Sports Illustrated called Krieger and Harris’ December 2019 wedding “the American soccer social event of the decade,” but that arguably undersells an event that got a substantial write-up and photo spread in Vogue. What started as a fast friendship when they met at a 2010 national team training camp blossomed in the ensuing years: teammates on the national team and in stints with the Washington Spirit and Orlando Pride, they hinted at their relationship when they attended teammate Alex Morgan’s wedding together in 2015. They were engaged in 2018 but kept it secret until the following spring, when they confirmed their engagement for a story in People magazine. Their World Cup success, social media–friendly fashion sense, and shared appearances on everything from the cover of Allure magazine and the ESPYS to the GLAAD Media Awards and the CBS TV show Madam Secretary have confirmed their crossover appeal. The couple even have a hashtag-ready nickname—“Krashlyn”—that speaks to their celebrity status.
Krieger never fully grew out of her childhood introversion, but she’s figured out how to balance her natural reticence with her and Harris’ public lives—or at least, the aspects they choose to share. Krieger is confident and outspoken on an array of issues, regularly using her social media presence—she has 924,000 Instagram followers, and nearly as many on Twitter—to address gender pay equity, racial justice, and LGBTQ+ rights, while also offering carefully curated glimpses into her home life. All of it, she says, is done with intent, part of a conscious effort to be the sort of role model she herself never had.
“I know it sounds funny, because we’ve made our lives super public, but I do try to keep most things private,” Krieger says. “But that visibility is so huge in helping people see that it’s OK to love who you love. I want to share specifics about my life and my relationship because I know it saves lives.”
The more mundane concerns of life after soccer will present themselves soon enough, and Krieger will have plenty of options for how to fill her time: She can envision a front- office role with an NWSL club; she’s already earned a U.S. Soccer coaching license; and last season she started working with the broadcast team for Orlando City SC, the Pride’s Major League Soccer counterpart. There are many roles that could allow her to stay involved in the game. “Or maybe I’ll find a completely different passion,” she says. “Event planning or something.
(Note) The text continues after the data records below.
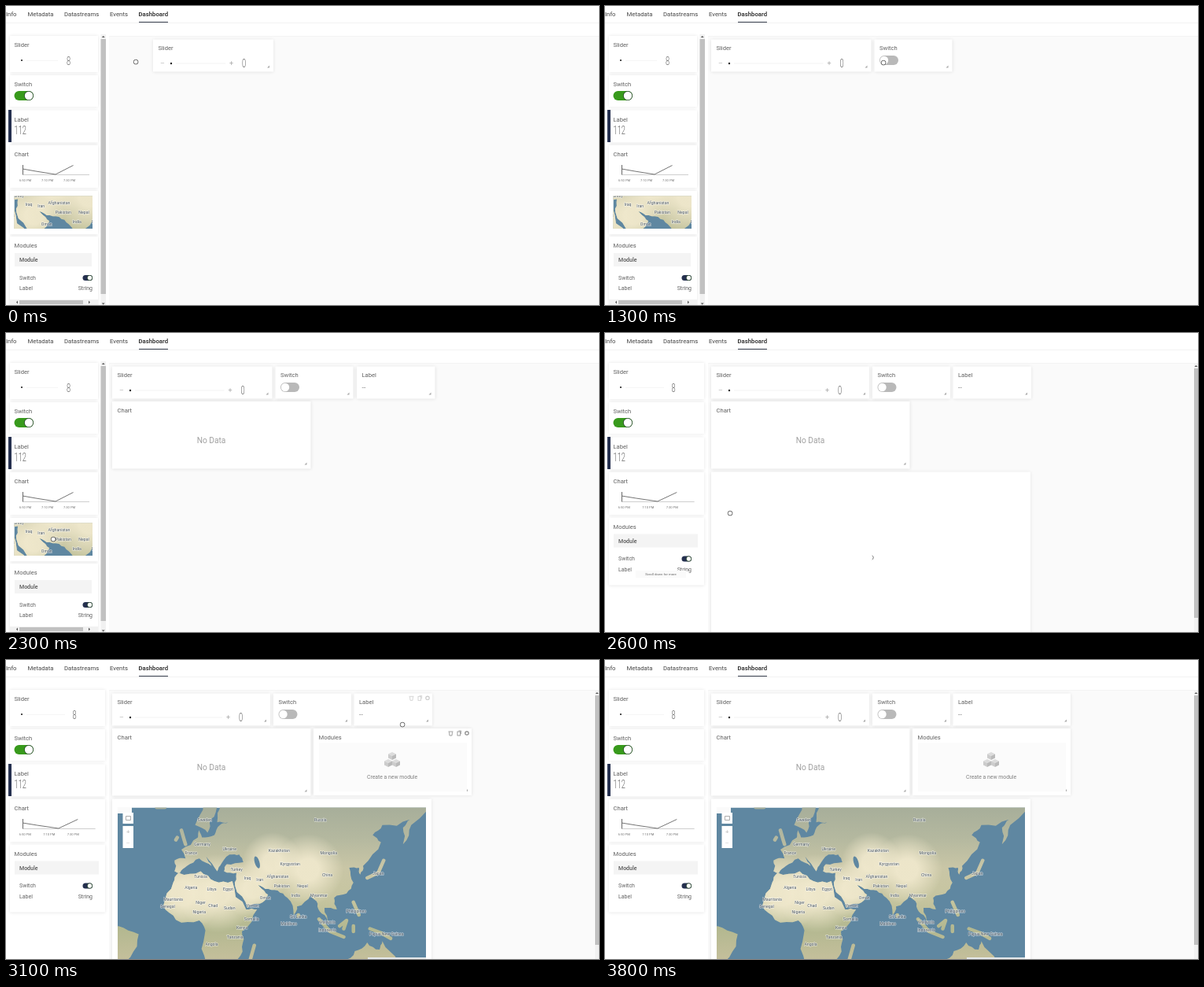
Recreate the animation shown at these times as an HTML page with a canvas. Size 754 by 380 pixels, loop 4.3 s.

```html
<!DOCTYPE html>
<html lang="en">
<head>
<meta charset="utf-8">
<title>Dashboard builder</title>
<style>
html, body { margin: 0; width: 100%; height: 100%; overflow: hidden; background: #fff; }
canvas { display: block; }
</style>
</head>
<body>
<canvas id="stage" width="754" height="380"></canvas>
<script>
const ctx = document.getElementById('stage').getContext('2d');
const LOOP = 4300, NAVY = '#25304f', GREEN = '#389a1c', OCEAN = '#5f87a1';
const clamp = v => Math.max(0, Math.min(1, v));
const mix = (a, b, k) => a + (b - a) * k;

// ---------- drawing helpers ----------
function text(s, x, y, size = 7.6, color = '#606060', weight = 400, align = 'left') {
  ctx.font = `${weight} ${size}px Roboto, sans-serif`;
  ctx.fillStyle = color;
  ctx.textAlign = align;
  ctx.fillText(s, x, y);
}
// Condensed light digits
function readout(s, x, y, align = 'center') {
  ctx.save();
  ctx.translate(x, y);
  ctx.scale(.6, 1);
  text(s, 0, 0, 15.5, '#666', 300, align);
  ctx.restore();
}
function rect(x, y, w, h, color) {
  ctx.fillStyle = color;
  ctx.fillRect(x, y, w, h);
}
function line(points, color, width = 1, closed = false) {
  ctx.beginPath();
  points.forEach(([x, y]) => ctx.lineTo(x, y));
  if (closed) ctx.closePath();
  ctx.strokeStyle = color;
  ctx.lineWidth = width;
  ctx.stroke();
}
function shape(points, color) {
  ctx.beginPath();
  points.forEach(([x, y]) => ctx.lineTo(x, y));
  ctx.fillStyle = color;
  ctx.fill();
}
function dot(x, y, r, color) {
  ctx.beginPath();
  ctx.arc(x, y, r, 0, 7);
  ctx.fillStyle = color;
  ctx.fill();
}
function arrow(x, y, angle) {
  ctx.save();
  ctx.translate(x, y);
  ctx.rotate(angle);
  shape([[-2, 1], [0, -1], [2, 1]], '#555');
  ctx.restore();
}
function card(x, y, w, h, fill = '#fff') {
  ctx.save();
  ctx.shadowColor = 'rgba(0,0,0,.1)';
  ctx.shadowBlur = 4;
  rect(x, y, w, h, fill);
  ctx.restore();
}
function pill(x, y, w, h, on, color) {
  ctx.beginPath();
  ctx.roundRect(x, y, w, h, h / 2);
  ctx.fillStyle = color;
  ctx.fill();
  const knob = on ? x + w - h / 2 : x + h / 2;
  if (on) dot(knob, y + h / 2, h / 2, '#2c4a30');
  dot(knob, y + h / 2, h / 2 - .8, '#fff');
}
function scrollbar(x, y, w, h, thumb) {
  rect(x, y, w, h, '#f1f1f1');
  rect(x, y + 6, w, thumb, '#c1c1c1');
  arrow(x + w / 2, y + 3, 0);
}

// ---------- world map: key coast points as longitude,latitude ----------
const CONTINENTS = [
  '-9,37 -9,43 -1,44 -4,48.5 8,54 9,57 11,54 20,55 24,59 30,60 22,60 24,66 17,61 15,56 6,59 12,66 26,71 42,67 68,69 105,77 180,70 163,59 157,51 157,58 162,61 142,59 135,55 141,52 128,40 126,35 125,39 118,39 121,30 116,23 107,20 109,12 100,13 104,2 98,9 95,16 90,22 80,14 77.5,8 73,20 66,25 57,26 50,30 56,25 59,22 53,16 44,13 35,28 36,36 27,37 29,41 41,42 38,46 31,46 24,40 22,37 14,45 18,40 9,44 0,40 -5,36',
  '-6,36 10,37 20,31 33,31 43,12 51,12 40,-4 40,-15 35,-26 14,-26 13,-6 9,4 -8,4.5 -17,15 -10,30',
  '114,-26 122,-18 131,-12 140,-17 142,-11 153,-26',
  '-50,0 -35,-6 -41,-22 -50,-27'
];
const ISLANDS = '-1,51 -2,53 -4,57|-8,53 -7,54|-22,65 -16,65|46,-24 49,-14|131,33 139,36 143,43|96,5 104,-4 114,-8|111,0 116,4 114,-2|121,0 121,-4|133,-2 141,-5 148,-9|121,17 125,8|81,8 81,7'.split('|');
const COUNTRIES = `Russia 97 61|Kazakhstan 67 48|Mongolia 103 47|Kyrgyzstan 75 41|China 102 35|Ukraine 31 49
France 3 47|Germany 11 51|Sweden 13 61|Turkey 36 38|Iraq 44 33|Iran 53 32|Afghanistan 66 34|Pakistan 69 28
Nepal 84 28|India 79 22|Oman 57 20|Yemen 48 15|Egypt 30 26|Libya 18 26|Algeria 3 27|Tunisia 10 34
Mauritania -10 19|Niger 10 17|Chad 19 15|Sudan 31 13|Senegal -14 14|Nigeria 9 10|Somalia 47 5|Kenya 40 -1
Angola 18 -13|Tanzania 35 -8|Sri Lanka 81 7|Maldives 74 2|Myanmar 96 22|Malaysia 102 3|Philippines 123 11
Indonesia 102 -3|Papua New Guinea 145 -6|Japan 139 36`.split(/[|\n]/)
  .map(s => s.match(/(.+) (\S+) (\S+)/).slice(1));

const project = (lon, lat) =>
  [230 + 1.75 * lon, 338 - 100 * Math.log(Math.tan(Math.PI / 4 + lat * Math.PI / 360))];
const parse = s => s.split(' ').map(p => project(...p.split(',').map(Number)));

let seed = 7;
const random = () => (seed = seed * 16807 % 2147483647) / 2147483647;

// Splits every edge and nudges its middle, for a natural coast.
function roughen(points) {
  return points.flatMap(([x, y], i) => {
    const [u, v] = points[(i + 1) % points.length], k = (random() - .5) * .3;
    return [[x, y], [(x + u) / 2 + (v - y) * k, (y + v) / 2 - (u - x) * k]];
  });
}
const land = new Path2D(), islands = new Path2D();
CONTINENTS.forEach(s => {
  roughen(roughen(parse(s))).forEach(([x, y], i) => i ? land.lineTo(x, y) : land.moveTo(x, y));
  land.closePath();
});
ISLANDS.forEach(s => parse(s).forEach(([x, y], i) => i ? islands.lineTo(x, y) : islands.moveTo(x, y)));

const terrain = ctx.createLinearGradient(0, 187, 0, 380);
['#a7ae9a', '#b4b89f', '#c9c6a6', '#c6c5a0', '#b3b890', '#c4bf9b']
  .forEach((color, i) => terrain.addColorStop(i / 5, color));

// Pale dry regions: Sahara, Arabia, Central Asia, Tibet
const deserts = [[-3, 23, 50], [22, 23, 50], [48, 26, 38], [62, 42, 38], [88, 38, 45]].map(([lon, lat, r]) => {
  const [x, y] = project(lon, lat), g = ctx.createRadialGradient(x, y, r * .3, x, y, r);
  g.addColorStop(0, 'rgba(243,235,208,.85)');
  g.addColorStop(1, 'rgba(243,235,208,0)');
  return g;
});

function map(x, y, w, h, dx, dy) {
  ctx.save();
  ctx.beginPath();
  ctx.rect(x, y, w, h);
  ctx.clip();
  rect(x, y, w, h, OCEAN);
  ctx.translate(dx, dy);
  ctx.lineJoin = ctx.lineCap = 'round';
  for (const fill of [terrain, ...deserts]) {
    ctx.fillStyle = fill;
    ctx.fill(land);
  }
  ctx.strokeStyle = terrain;
  ctx.lineWidth = 4.5;
  ctx.stroke(islands);
  ctx.fillStyle = OCEAN;
  ctx.beginPath();
  ctx.ellipse(...project(51, 42), 3, 8, -.3, 0, 7);
  ctx.fill();
  for (const [name, lon, lat] of COUNTRIES) {
    const [px, py] = project(+lon, +lat);
    ctx.font = '400 5.2px Roboto, sans-serif';
    ctx.textAlign = 'center';
    ctx.strokeStyle = 'rgba(255,255,255,.55)';
    ctx.lineWidth = 1.3;
    ctx.strokeText(name, px, py + 2);
    text(name, px, py + 2, 5.2, '#4c5864', 400, 'center');
  }
  ctx.restore();
}

// ---------- page ----------
function header() {
  rect(0, 0, 754, 380, '#fff');
  [['Info', 0], ['Metadata', 27.5], ['Datastreams', 74], ['Events', 132]]
    .forEach(([s, x]) => text(s, x, 13.2, 7.75, '#444'));
  text('Dashboard', 168.5, 13.2, 7.75, '#222', 500);
  rect(0, 21, 754, 1, '#f2f2f2');
  rect(169, 20, 37, 1, '#39404f');
  rect(131, 38, 623, 342, '#fafafa');
  rect(131, 38, 623, 1, '#f4f4f4');
}
function sidebar(t, narrow) {
  const right = narrow ? 126 : 117, edge = right - 8;
  const panel = (title, y, h) => {
    card(5, y, right - 5, h);
    text(title, 10.5, y + 14);
  };
  panel('Slider', 38, 46);
  rect(26, 69, edge - 69, 1, '#f5f5f5');
  dot(20, 69, 1.1, '#222');
  readout('8', narrow ? 87 : 79.5, 74.5);

  panel('Switch', 88, 40);
  pill(10.5, 108, 24.5, 12, true, GREEN);

  panel('Label', 132.5, 41);
  rect(3, 132, 4, 41, NAVY);
  readout('112', 10.5, 163, 'left');

  panel('Chart', 177, 54);
  const px = x => 21 + (x - 21) * (narrow ? 1.09 : 1);
  line([[21.5, 214.5], [px(106), 214.5]], '#bbb', .7);
  line([[21.5, 202], [21.5, 214.5]], '#555', .9);
  line([[21, 207], [px(38), 210], [px(63), 214], [px(85.5), 202.5]], '#666', .9);
  ['6:50 PM', '7:10 PM', '7:30 PM'].forEach((s, i) =>
    text(s, px(17 + 28 * i), 222.5, 4.1, '#777'));

  if (!narrow) {
    card(5, 235, 112, 55);
    map(10.5, 241.5, 99.5, 41.5, -278, -25);
  }
  const y = narrow ? 234.5 : 293;
  panel('Modules', y, narrow ? 86 : 90);
  rect(11, y + 21, edge - 11, 17, '#f4f4f4');
  text('Module', 17, y + 32, 7, '#555', 500);
  text('Switch', 17, y + 54.8, 7);
  text('Label', 17, y + 68.3, 7);
  text('String', 110, y + 68.3, 7, '#606060', 400, 'right');
  pill(97.5, y + 49, 12.5, 7, true, t >= 3200 && t < 3500 ? GREEN : NAVY);

  if (narrow) {
    if (t < 2700) {
      rect(39, 302, 64, 9, '#fafafa');
      text('Scroll down for more', 71, 308, 4.3, '#666', 400, 'center');
    }
    return;
  }
  rect(5, 373, 112, 7, '#f1f1f1');
  rect(17, 374, 81, 5, '#c1c1c1');
  arrow(14, 376.5, -Math.PI / 2);
  arrow(106, 376.5, Math.PI / 2);
  scrollbar(120.5, 36, 6.5, 344, 324);
  arrow(123.7, 378.5, Math.PI);
}

// ---------- widgets ----------
function widget(title, x, y, w, h, fill) {
  card(x, y, w, h, fill);
  text(title, x + 6.5, y + 13.8);
  const r = x + w - 5, b = y + h - 5;
  shape([[r, b - 3], [r, b], [r - 3, b]], '#aaa');
}
// Delete, copy and settings icons
function tools(right, y, color) {
  const x = right - 29;
  line([[x - .5, y - 2], [x + 5.5, y - 2]], color, .8);
  line([[x + .5, y - 1.5], [x + 1, y + 3], [x + 4, y + 3], [x + 4.5, y - 1.5]], color, .8);
  ctx.strokeRect(x + 11, y - 2, 3.6, 5);
  line([[x + 12.5, y - 3], [x + 15.7, y - 3], [x + 15.7, y + 1]], color, .7);
  ctx.beginPath();
  ctx.arc(x + 23, y, 2.2, 0, 7);
  ctx.lineWidth = 1.2;
  ctx.stroke();
}
function slider(x, w) {
  const right = x + w;
  widget('Slider', x, 42.5, w, 41);
  text('–', x + 12, 76, 9, '#bbb', 400, 'center');
  rect(x + 29, 72.5, w - 90, 1, '#f3f3f3');
  dot(x + 23, 73, 1.2, '#222');
  text('+', right - 53.5, 76, 9, '#aaa', 400, 'center');
  readout('0', right - 37.5, 78);
}
function cube(x, y, r) {
  const h = r / 2;
  shape([[x, y - r], [x + r, y - h], [x, y], [x - r, y - h]], '#dcdcdc');
  shape([[x - r, y - h], [x, y], [x, y + r], [x - r, y + h]], '#cccccc');
  shape([[x + r, y - h], [x, y], [x, y + r], [x + r, y + h]], '#bababa');
}
function modules(x, y, active) {
  widget('Modules', x, y, 201, 85);
  rect(x + 7, y + 18, 188, 62, '#fbfbfb');
  [[100, 35], [95, 44], [105, 44]].forEach(([dx, dy]) => cube(x + dx, y + dy, 5));
  text('Create a new module', x + 100, y + 64, 6.85, '#808080', 400, 'center');
  if (active) tools(x + 201, y + 6, '#888');
}
function worldMap(x, y, loaded) {
  widget('', x, y, 406, 220);
  if (!loaded) {
    ctx.beginPath();
    ctx.arc(338, 285.5, 3.2, -1, 1);
    ctx.strokeStyle = '#777';
    ctx.lineWidth = 1;
    ctx.stroke();
    return;
  }
  map(142, 187.5, 392, 193, 0, 0);
  rect(142, 187, 18, 8, '#fafafa');
  rect(148.5, 194, 13.5, 14, '#fff');
  line([[152.5, 198.5], [158.5, 198.5], [158.5, 203.5], [152.5, 203.5]], '#999', .8, true);
  rect(148.5, 211, 13.5, 28, '#fff');
  text('+', 155.2, 221, 8, '#bbb', 400, 'center');
  text('–', 155.2, 235, 8, '#ccc', 400, 'center');
  rect(460, 378, 74, 2, '#e6eaec');
}

// ---------- cursor: stops of time, x, y ----------
const STOPS = `400 165 71|700 386 77|800 348 73|1100 24 114|1300 354 72|1400 20 152|1600 462 66|1900 52 203
2100 152 110|2300 60 262|2600 159 229|2700 60 262|3000 430 100|3100 504 82|3400 582 82|3800 660 170`
  .split(/[|\n]/).map(s => s.split(' ').map(Number));

function cursorAt(t) {
  const next = Math.max(1, STOPS.findIndex(([at]) => at >= t));
  const [a, x, y] = STOPS[next - 1], [b, u, v] = STOPS[next];
  const k = clamp((t - a) / (b - a));
  return [mix(x, u, k), mix(y, v, k)];
}
function cursor(t) {
  if (t >= 3800) return;
  const [x, y] = cursorAt(t), resizing = t === 600 || t === 700 || t >= 3200;
  if (resizing) {
    shape([[x, y], [x, y + 8], [x + 2, y + 6.2], [x + 3.4, y + 9.2], [x + 4.6, y + 8.6],
      [x + 3.3, y + 5.8], [x + 5.6, y + 5.6]], '#1f4a1c');
    return;
  }
  ctx.beginPath();
  ctx.roundRect(x - 2.6, y - 2.6, 5.4, 5.4, 2);
  ctx.fillStyle = '#fff';
  ctx.fill();
  ctx.strokeStyle = '#555';
  ctx.lineWidth = .9;
  ctx.stroke();
}

// A dragged widget follows the cursor until dropped.
function place(t, grab, drop, x, y, draw) {
  if (t < grab) return;
  const [cx, cy] = cursorAt(t);
  t < drop ? draw(cx - 12, cy - 20) : draw(x, y);
}

function scene(t) {
  const narrow = t >= 2500, resizing = t >= 3200 && t < 3600;
  header();
  sidebar(t, narrow);

  slider(mix(187, 135, clamp((t - 800) / 200)), t < 700 ? 153 : narrow ? 201 : 203.5);

  place(t, 1200, 1300, narrow ? 340 : 342.5, 42.5, (x, y) => {
    widget('Switch', x, y, 99, 41);
    pill(x + 6.5, y + 20.5, 24, 12, false, '#b9b9b9');
  });
  place(t, 1500, 1600, narrow ? 442.5 : 446, 42.5, (x, y) => {
    const w = mix(99.5, 149.5, clamp((t - 3200) / 200));
    widget('Label', x, y, w, 41, resizing ? '#f1f1f3' : '#fff');
    text('--', x + 6.5, y + 29.5, 8.6, '#888');
    if (t >= 3100 && t < 3600) tools(x + w - (resizing ? 6 : 0), 48.3, resizing ? '#888' : '#ccc');
  });
  place(t, 2000, 2100, 135, 87, (x, y) => {
    widget('Chart', x, y, 252.5, 85.5);
    text('No Data', x + 126, y + 52.5, 10.2, '#a0a0a0', 400, 'center');
  });
  place(t, 2400, 2500, 135, 176.5, (x, y) => worldMap(x, y, t >= 2800));
  place(t, 2800, 3000, 391, 87, (x, y) => modules(x, y, t >= 3000 && t < 3200));
  if (narrow) scrollbar(749, 39, 5, 341, 317);
  cursor(t);
}

function frame(now) {
  const t = now % LOOP;
  scene(t < 500 ? 0 : Math.min(3800, Math.floor(t / 100) * 100));
  requestAnimationFrame(frame);
}
requestAnimationFrame(frame);
</script>
</body>
</html>
```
Who knows?”
Whatever her next steps, Moscato expects her friend and former teammate to succeed. The qualities that have brought Krieger so much success—“the kindness, the humility, the quiet courage”—she sees as constants. “She’s grown and stepped into her confidence, but she’s the same person,” Moscato says. “Her core has not changed.”